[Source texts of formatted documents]
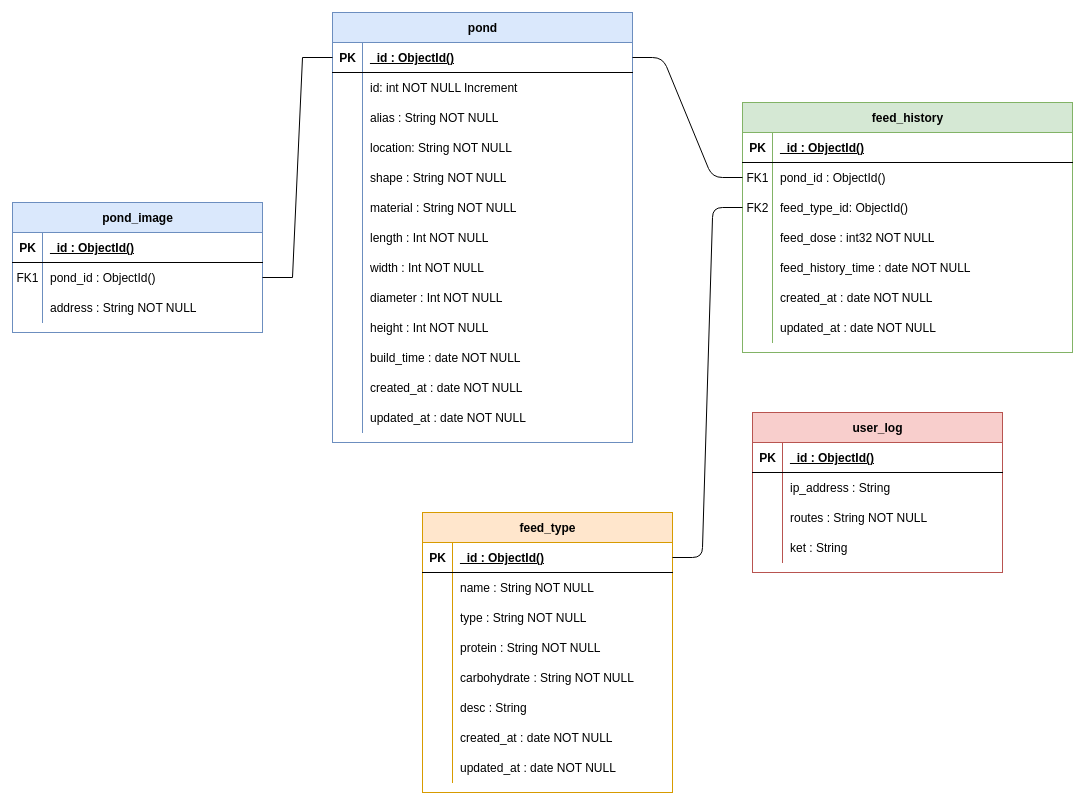
<!DOCTYPE html>
<html lang="en">
<head>
<meta charset="utf-8">
<title>Pond feeding database diagram</title>
<style>
:root {
  --ink: #000;
  --paper: #fff;
  --blue-fill: #dae8fc; --blue-line: #6c8ebf;
  --green-fill: #d5e8d4; --green-line: #82b366;
  --orange-fill: #ffe6cc; --orange-line: #d79b00;
  --red-fill: #f8cecc; --red-line: #b85450;
}
* { box-sizing: border-box; margin: 0; padding: 0; }
body { width: 1085px; height: 805px; overflow: hidden; background: var(--paper); }
.diagram {
  position: relative; width: 1085px; height: 805px; overflow: hidden;
  font: 12px/30px "Liberation Sans", Arial, sans-serif; color: var(--ink);
}
.links { position: absolute; left: 0; top: 0; fill: none; stroke: var(--ink); }
.entity { position: absolute; border: 1px solid var(--line); background: var(--paper); white-space: nowrap; }
.entity h2 {
  height: 30px; font-size: 12px; line-height: 30px; text-align: center;
  background: var(--fill); border-bottom: 1px solid var(--line);
}
.entity li { display: flex; height: 30px; list-style: none; }
.key { flex: none; width: 30px; text-align: center; border-right: 1px solid var(--line); }
.field { padding-left: 7px; }
.primary { margin: 0 -1px; padding: 0 1px; font-weight: bold; border-bottom: 1px solid var(--ink); }
.primary .field { text-decoration: underline; }
.blue { --fill: var(--blue-fill); --line: var(--blue-line); }
.green { --fill: var(--green-fill); --line: var(--green-line); }
.orange { --fill: var(--orange-fill); --line: var(--orange-line); }
.red { --fill: var(--red-fill); --line: var(--red-line); }
#pond { left: 332px; top: 12px; width: 301px; height: 431px; }
#pond-image { left: 12px; top: 202px; width: 251px; height: 131px; }
#feed-history { left: 742px; top: 102px; width: 331px; height: 251px; }
#feed-type { left: 422px; top: 512px; width: 251px; height: 281px; }
#user-log { left: 752px; top: 412px; width: 251px; height: 161px; }
</style>
</head>
<body>
<main class="diagram">
  <section class="entity blue" id="pond">
    <h2>pond</h2>
    <ul>
      <li class="primary"><span class="key">PK</span><span class="field">_id : ObjectId()</span></li>
      <li><span class="key"></span><span class="field">id: int NOT NULL Increment</span></li>
      <li><span class="key"></span><span class="field">alias : String NOT NULL</span></li>
      <li><span class="key"></span><span class="field">location: String NOT NULL</span></li>
      <li><span class="key"></span><span class="field">shape : String NOT NULL</span></li>
      <li><span class="key"></span><span class="field">material : String NOT NULL</span></li>
      <li><span class="key"></span><span class="field">length : Int NOT NULL</span></li>
      <li><span class="key"></span><span class="field">width : Int NOT NULL</span></li>
      <li><span class="key"></span><span class="field">diameter : Int NOT NULL</span></li>
      <li><span class="key"></span><span class="field">height : Int NOT NULL</span></li>
      <li><span class="key"></span><span class="field">build_time : date NOT NULL</span></li>
      <li><span class="key"></span><span class="field">created_at : date NOT NULL</span></li>
      <li><span class="key"></span><span class="field">updated_at : date NOT NULL</span></li>
    </ul>
  </section>

  <section class="entity blue" id="pond-image">
    <h2>pond_image</h2>
    <ul>
      <li class="primary"><span class="key">PK</span><span class="field">_id : ObjectId()</span></li>
      <li><span class="key">FK1</span><span class="field">pond_id : ObjectId()</span></li>
      <li><span class="key"></span><span class="field">address : String NOT NULL</span></li>
    </ul>
  </section>

  <section class="entity green" id="feed-history">
    <h2>feed_history</h2>
    <ul>
      <li class="primary"><span class="key">PK</span><span class="field">_id : ObjectId()</span></li>
      <li><span class="key">FK1</span><span class="field">pond_id : ObjectId()</span></li>
      <li><span class="key">FK2</span><span class="field">feed_type_id: ObjectId()</span></li>
      <li><span class="key"></span><span class="field">feed_dose : int32 NOT NULL</span></li>
      <li><span class="key"></span><span class="field">feed_history_time : date NOT NULL</span></li>
      <li><span class="key"></span><span class="field">created_at : date NOT NULL</span></li>
      <li><span class="key"></span><span class="field">updated_at : date NOT NULL</span></li>
    </ul>
  </section>

  <section class="entity orange" id="feed-type">
    <h2>feed_type</h2>
    <ul>
      <li class="primary"><span class="key">PK</span><span class="field">_id : ObjectId()</span></li>
      <li><span class="key"></span><span class="field">name : String NOT NULL</span></li>
      <li><span class="key"></span><span class="field">type : String NOT NULL</span></li>
      <li><span class="key"></span><span class="field">protein : String NOT NULL</span></li>
      <li><span class="key"></span><span class="field">carbohydrate : String NOT NULL</span></li>
      <li><span class="key"></span><span class="field">desc : String</span></li>
      <li><span class="key"></span><span class="field">created_at : date NOT NULL</span></li>
      <li><span class="key"></span><span class="field">updated_at : date NOT NULL</span></li>
    </ul>
  </section>

  <section class="entity red" id="user-log">
    <h2>user_log</h2>
    <ul>
      <li class="primary"><span class="key">PK</span><span class="field">_id : ObjectId()</span></li>
      <li><span class="key"></span><span class="field">ip_address : String</span></li>
      <li><span class="key"></span><span class="field">routes : String NOT NULL</span></li>
      <li><span class="key"></span><span class="field">ket : String</span></li>
    </ul>
  </section>

  <svg class="links" width="1085" height="805" viewBox="0 0 1085 805" aria-hidden="true">
    <polyline points="262.5,277.5 292.5,277.5 302.5,57.5 332.5,57.5"/>
    <path d="M632.5 57.5H652.5Q662.5 57.5 666.5 66.5L708.5 168.5Q712.5 177.5 722.5 177.5H742.5"/>
    <path d="M672.5 557.5H692.5Q702.5 557.5 702.5 547.5L712.5 217.5Q712.5 207.5 722.5 207.5H742.5"/>
  </svg>
</main>
</body>
</html>
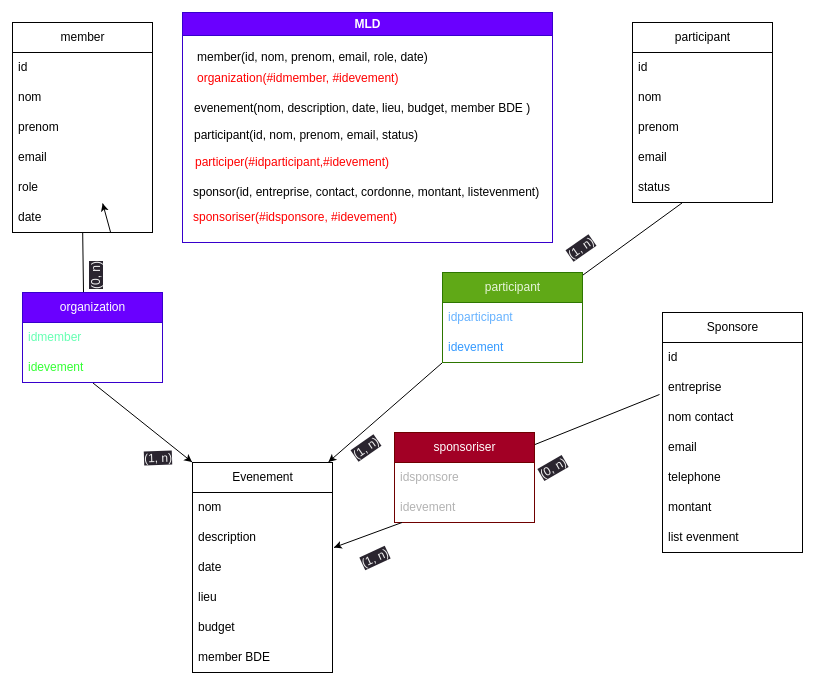
<!DOCTYPE html>
<html lang="fr">
<head>
<meta charset="utf-8">
<title>MLD</title>
<style>
:root {
  --ink: #000;
  --paper: #fff;
  --violet: #6a00ff;
  --violet-line: #3700cc;
  --green: #60a917;
  --green-line: #2d7600;
  --crimson: #a20025;
  --crimson-line: #6f0000;
  --relation: #f00;
  --tag: #2a252f;
  --tag-text: #f0f0f0;
}
* { box-sizing: border-box; margin: 0; padding: 0; }
html, body { width: 815px; height: 685px; overflow: hidden; background: var(--paper); }
body { font: 12px/29px "Liberation Sans", Arial, sans-serif; color: var(--ink); }
.diagram { position: relative; width: 815px; height: 685px; overflow: hidden; }
.links { position: absolute; inset: 0; }
.links line { stroke: var(--ink); stroke-width: 1; }
.entity {
  --line: var(--ink);
  --head: var(--paper);
  --head-text: var(--ink);
  position: absolute;
  width: 141px;
  border: 1px solid var(--line);
  background: var(--paper);
}
.entity h2 {
  height: 30px;
  border-bottom: 1px solid var(--line);
  background: var(--head);
  color: var(--head-text);
  font: inherit;
  text-align: center;
}
.entity ul { list-style: none; }
.entity li { height: 30px; padding-left: 5px; white-space: nowrap; }
.entity li:last-child { height: 29px; }
.violet { --line: var(--violet-line); --head: var(--violet); --head-text: #fff; }
.green { --line: var(--green-line); --head: var(--green); --head-text: #e8f5dc; }
.crimson { --line: var(--crimson-line); --head: var(--crimson); --head-text: #fff; }
.open, .open ul { background: transparent; }

.member { left: 12px; top: 22px; }
.participant { left: 632px; top: 22px; }
.organization { left: 22px; top: 292px; }
.participation { left: 442px; top: 272px; }
.sponsore { left: 662px; top: 312px; }
.sponsoriser { left: 394px; top: 432px; }
.evenement { left: 192px; top: 462px; }

.organization li:first-child { color: #66ffb3; }
.organization li:last-child { color: #33ff33; }
.participation li:first-child { color: #66b2ff; }
.participation li:last-child { color: #3399ff; }
.sponsoriser li { color: #b3b3b3; }

.schema { position: absolute; left: 182px; top: 12px; width: 371px; height: 231px; border: 1px solid var(--violet-line); background: var(--paper); }
.schema h1 { height: 23px; border-bottom: 1px solid var(--violet-line); background: var(--violet); color: #fff; font: bold 12px/22px "Liberation Sans", Arial, sans-serif; text-align: center; }
.schema p { position: absolute; line-height: 14px; white-space: nowrap; }
.schema .relation { color: var(--relation); }

.cardinality {
  position: absolute;
  width: 28px;
  height: 14px;
  margin: -7px 0 0 -14px;
  background: var(--tag);
  color: var(--tag-text);
  line-height: 14px;
  text-align: center;
  white-space: nowrap;
}
</style>
</head>
<body>
<main class="diagram">
  <section class="schema">
    <h1>MLD</h1>
    <p style="left:14px;top:37px">member(id, nom, prenom, email, role, date)</p>
    <p class="relation" style="left:14px;top:58px">organization(#idmember, #idevement)</p>
    <p style="left:11px;top:88px">evenement(nom, description, date, lieu, budget, member BDE )</p>
    <p style="left:11px;top:115px">participant(id, nom, prenom, email, status)</p>
    <p class="relation" style="left:12px;top:142px">participer(#idparticipant,#idevement)</p>
    <p style="left:10px;top:172px">sponsor(id, entreprise, contact, cordonne, montant, listevenment)</p>
    <p class="relation" style="left:10px;top:197px">sponsoriser(#idsponsore, #idevement)</p>
  </section>

  <section class="entity member">
    <h2>member</h2>
    <ul><li>id</li><li>nom</li><li>prenom</li><li>email</li><li>role</li><li>date</li></ul>
  </section>

  <section class="entity participant">
    <h2>participant</h2>
    <ul><li>id</li><li>nom</li><li>prenom</li><li>email</li><li>status</li></ul>
  </section>

  <section class="entity violet organization">
    <h2>organization</h2>
    <ul><li>idmember</li><li>idevement</li></ul>
  </section>

  <section class="entity green participation">
    <h2>participant</h2>
    <ul><li>idparticipant</li><li>idevement</li></ul>
  </section>

  <section class="entity sponsore">
    <h2>Sponsore</h2>
    <ul><li>id</li><li>entreprise</li><li>nom contact</li><li>email</li><li>telephone</li><li>montant</li><li>list evenment</li></ul>
  </section>

  <section class="entity crimson sponsoriser">
    <h2>sponsoriser</h2>
    <ul><li>idsponsore</li><li>idevement</li></ul>
  </section>

  <section class="entity evenement">
    <h2>Evenement</h2>
    <ul><li>nom</li><li>description</li><li>date</li><li>lieu</li><li>budget</li><li>member BDE</li></ul>
  </section>

  <svg class="links" width="815" height="685" viewBox="0 0 815 685" aria-hidden="true">
    <defs>
      <marker id="arrow" markerUnits="userSpaceOnUse" markerWidth="10" markerHeight="10" refX="8" refY="5" orient="auto">
        <polygon points="0,1 8,5 0,9 2,5"/>
      </marker>
    </defs>
    <line x1="82.7" y1="233" x2="83.5" y2="292"/>
    <line x1="110.5" y1="232" x2="102.7" y2="203.5" marker-end="url(#arrow)"/>
    <line x1="93" y1="383" x2="192" y2="462" marker-end="url(#arrow)"/>
    <line x1="682" y1="203" x2="583" y2="275"/>
    <line x1="442" y1="363" x2="328.5" y2="462" marker-end="url(#arrow)"/>
    <line x1="659.5" y1="394.5" x2="535" y2="444.5"/>
    <line x1="402" y1="522.5" x2="334" y2="547.5" marker-end="url(#arrow)"/>
  </svg>

  <span class="cardinality" style="left:96px;top:275px;transform:rotate(-90deg)">(0, n)</span>
  <span class="cardinality" style="left:158px;top:458px;transform:rotate(-2deg)">(1, n)</span>
  <span class="cardinality" style="left:581px;top:248px;transform:rotate(-35deg)">(1, n)</span>
  <span class="cardinality" style="left:366px;top:448px;transform:rotate(-35deg)">(1, n)</span>
  <span class="cardinality" style="left:552.5px;top:468px;transform:rotate(-30deg)">(0, n)</span>
  <span class="cardinality" style="left:375px;top:558px;transform:rotate(-25deg)">(1, n)</span>
</main>
</body>
</html>
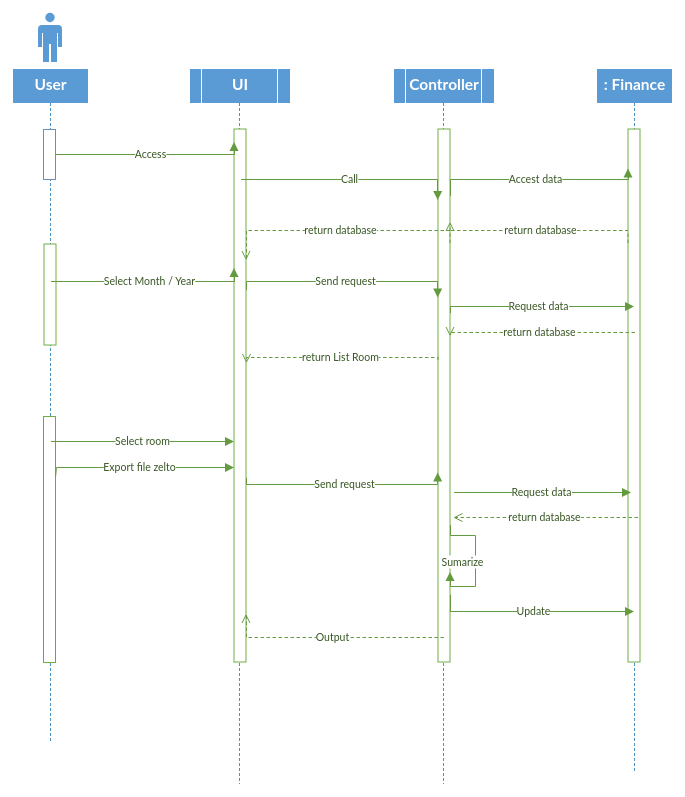
<!DOCTYPE html>
<html lang="en">
<head>
<meta charset="utf-8">
<title>Sequence diagram</title>
<style>
:root {
  --paper: #ffffff;
  --participant: #5b9bd5;
  --user-line: #6f8db5;
  --user-side: #82917f;
  --lifeline: #4a90c2;
  --message: #649b3f;
  --activation: #70ad47;
  --label: #375623;
}
* { box-sizing: border-box; }
html, body { margin: 0; }
body { width: 685px; height: 797px; overflow: hidden; background: var(--paper); }
.diagram {
  position: relative; width: 685px; height: 797px; overflow: hidden;
  background: var(--paper); font-family: Lato, "Open Sans", sans-serif;
}
.connections { position: absolute; inset: 0; display: block; }
.participant {
  position: absolute; top: 69px; height: 34px; width: 75px;
  display: flex; align-items: center; justify-content: center;
  margin: 0; padding-bottom: 2px; background: var(--participant); color: var(--paper);
  font-size: 15.5px; font-weight: 700; line-height: 1; white-space: nowrap;
}
.participant.process { width: 100px; }
.participant.process::before, .participant.process::after {
  content: ""; position: absolute; top: 0; bottom: 0; width: 1px; background: var(--paper);
}
.participant.process::before { left: 11px; }
.participant.process::after { right: 12px; }
.user { left: 13px; }
.ui { left: 190px; }
.controller { left: 394px; }
.finance { left: 597px; }
.label {
  position: absolute; left: var(--x); top: var(--y); transform: translate(-50%, -50%);
  margin-top: -1px; background: var(--paper); color: var(--label);
  font-size: 10.5px; line-height: 13px; white-space: nowrap;
}
.lifelines { fill: none; stroke: var(--lifeline); stroke-dasharray: 3 2; }
.activations { fill: var(--paper); stroke: var(--activation); }
.activations .first { stroke: var(--user-line); }
.activations .sides { fill: none; stroke: var(--user-side); }
.messages, .returns { fill: none; stroke: var(--message); }
.returns { stroke-dasharray: 3.5 2.5; }
.heads { fill: var(--message); }
.open-heads { fill: none; stroke: var(--message); }
.actor { fill: var(--participant); }
</style>
</head>
<body>
<main class="diagram">
  <svg class="connections" width="685" height="797" viewBox="0 0 685 797" aria-hidden="true">
    <defs>
      <path id="head" d="M0 0L-9 -4.5V4.5Z"/>
      <path id="open-head" d="M-8 -4L0 0L-8 4"/>
    </defs>

    <g class="actor">
      <circle cx="50" cy="17.5" r="4.7"/>
      <path d="M42 25H58Q62 25 62 29V47H58V33H57V62H51V44H49V62H43V33H42V47H38V29Q38 25 42 25Z"/>
    </g>

    <g class="lifelines">
      <path d="M50.5 103V741"/>
      <path d="M239.5 103V784"/>
      <path d="M443.5 103V784"/>
      <path d="M634.5 103V772"/>
    </g>

    <g class="activations">
      <rect class="first" x="43.5" y="129.5" width="12" height="50"/>
      <rect x="44" y="244" width="12" height="101"/>
      <rect x="43.5" y="416.5" width="12" height="246"/>
      <path class="sides" d="M43.5 417V662M55.5 417V662"/>
      <rect x="234" y="129" width="12" height="533"/>
      <rect x="438" y="129" width="12" height="533"/>
      <rect x="628" y="129" width="12" height="533"/>
    </g>

    <g class="messages">
      <path d="M56 154.5H234.5V150"/>
      <path d="M241 179.5H437.5V192"/>
      <path d="M450.5 196V179.5H628.5V177"/>
      <path d="M51 281.5H234.5V276"/>
      <path d="M246.5 290V281.5H437.5V289"/>
      <path d="M450.5 313V306.5H626"/>
      <path d="M51 441.5H226"/>
      <path d="M55.5 477L56.5 467.5H226"/>
      <path d="M246.5 478V484.5H437.5V481"/>
      <path d="M454 492.5H623"/>
      <path d="M450.5 525V535.5H475.5V586.5H450.5V580"/>
      <path d="M450.5 595V611.5H626"/>
    </g>

    <g class="returns">
      <path d="M628 243V230.5H450"/>
      <path d="M450 243V224"/>
      <path d="M450 230.5H246.5V258"/>
      <path d="M635 332.5H450.5V335"/>
      <path d="M438 360V357.5H246.5V361"/>
      <path d="M638 517.5H455"/>
      <path d="M444 637.5H246.5V615"/>
    </g>

    <g class="heads">
      <use href="#head" transform="translate(234 142) rotate(-90)"/>
      <use href="#head" transform="translate(437.7 200) rotate(90)"/>
      <use href="#head" transform="translate(628 168.5) rotate(-90)"/>
      <use href="#head" transform="translate(234 268) rotate(-90)"/>
      <use href="#head" transform="translate(437.7 297.5) rotate(90)"/>
      <use href="#head" transform="translate(634 306.5)"/>
      <use href="#head" transform="translate(234 441.5)"/>
      <use href="#head" transform="translate(234 467.5)"/>
      <use href="#head" transform="translate(437.7 472.5) rotate(-90)"/>
      <use href="#head" transform="translate(631 492.5)"/>
      <use href="#head" transform="translate(450 572) rotate(-90)"/>
      <use href="#head" transform="translate(634 611.5)"/>
    </g>

    <g class="open-heads">
      <use href="#open-head" transform="translate(246 259) rotate(90)"/>
      <use href="#open-head" transform="translate(450 223) rotate(-90)"/>
      <use href="#open-head" transform="translate(450 335) rotate(90)"/>
      <use href="#open-head" transform="translate(246.5 362) rotate(90)"/>
      <use href="#open-head" transform="translate(454.5 517.5) rotate(180)"/>
      <use href="#open-head" transform="translate(246 615) rotate(-90)"/>
    </g>
  </svg>

  <h2 class="participant user">User</h2>
  <h2 class="participant process ui">UI</h2>
  <h2 class="participant process controller">Controller</h2>
  <h2 class="participant finance">: Finance</h2>

  <span class="label" style="--x:150.5px;--y:154.5px">Access</span>
  <span class="label" style="--x:349.5px;--y:179.5px">Call</span>
  <span class="label" style="--x:535.5px;--y:179.5px">Accest data</span>
  <span class="label" style="--x:340.5px;--y:230.5px">return database</span>
  <span class="label" style="--x:540.5px;--y:230.5px">return database</span>
  <span class="label" style="--x:149.5px;--y:281.5px">Select Month / Year</span>
  <span class="label" style="--x:345.5px;--y:281.5px">Send request</span>
  <span class="label" style="--x:538.5px;--y:306.5px">Request data</span>
  <span class="label" style="--x:539.5px;--y:332.5px">return database</span>
  <span class="label" style="--x:340.5px;--y:357.5px">return List Room</span>
  <span class="label" style="--x:142.5px;--y:441.5px">Select room</span>
  <span class="label" style="--x:139.5px;--y:467.5px">Export file zelto</span>
  <span class="label" style="--x:344.5px;--y:484.5px">Send request</span>
  <span class="label" style="--x:541.5px;--y:492.5px">Request data</span>
  <span class="label" style="--x:544.5px;--y:517.5px">return database</span>
  <span class="label" style="--x:462.5px;--y:562.5px">Sumarize</span>
  <span class="label" style="--x:533.5px;--y:611.5px">Update</span>
  <span class="label" style="--x:332.5px;--y:637.5px">Output</span>
</main>
</body>
</html>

[TRY IT] Extract all lines of the records above that include "blue".

[TASK ANSWER]
  --blue-fill: #dae8fc; --blue-line: #6c8ebf;
.blue { --fill: var(--blue-fill); --line: var(--blue-line); }
  <section class="entity blue" id="pond">
  <section class="entity blue" id="pond-image">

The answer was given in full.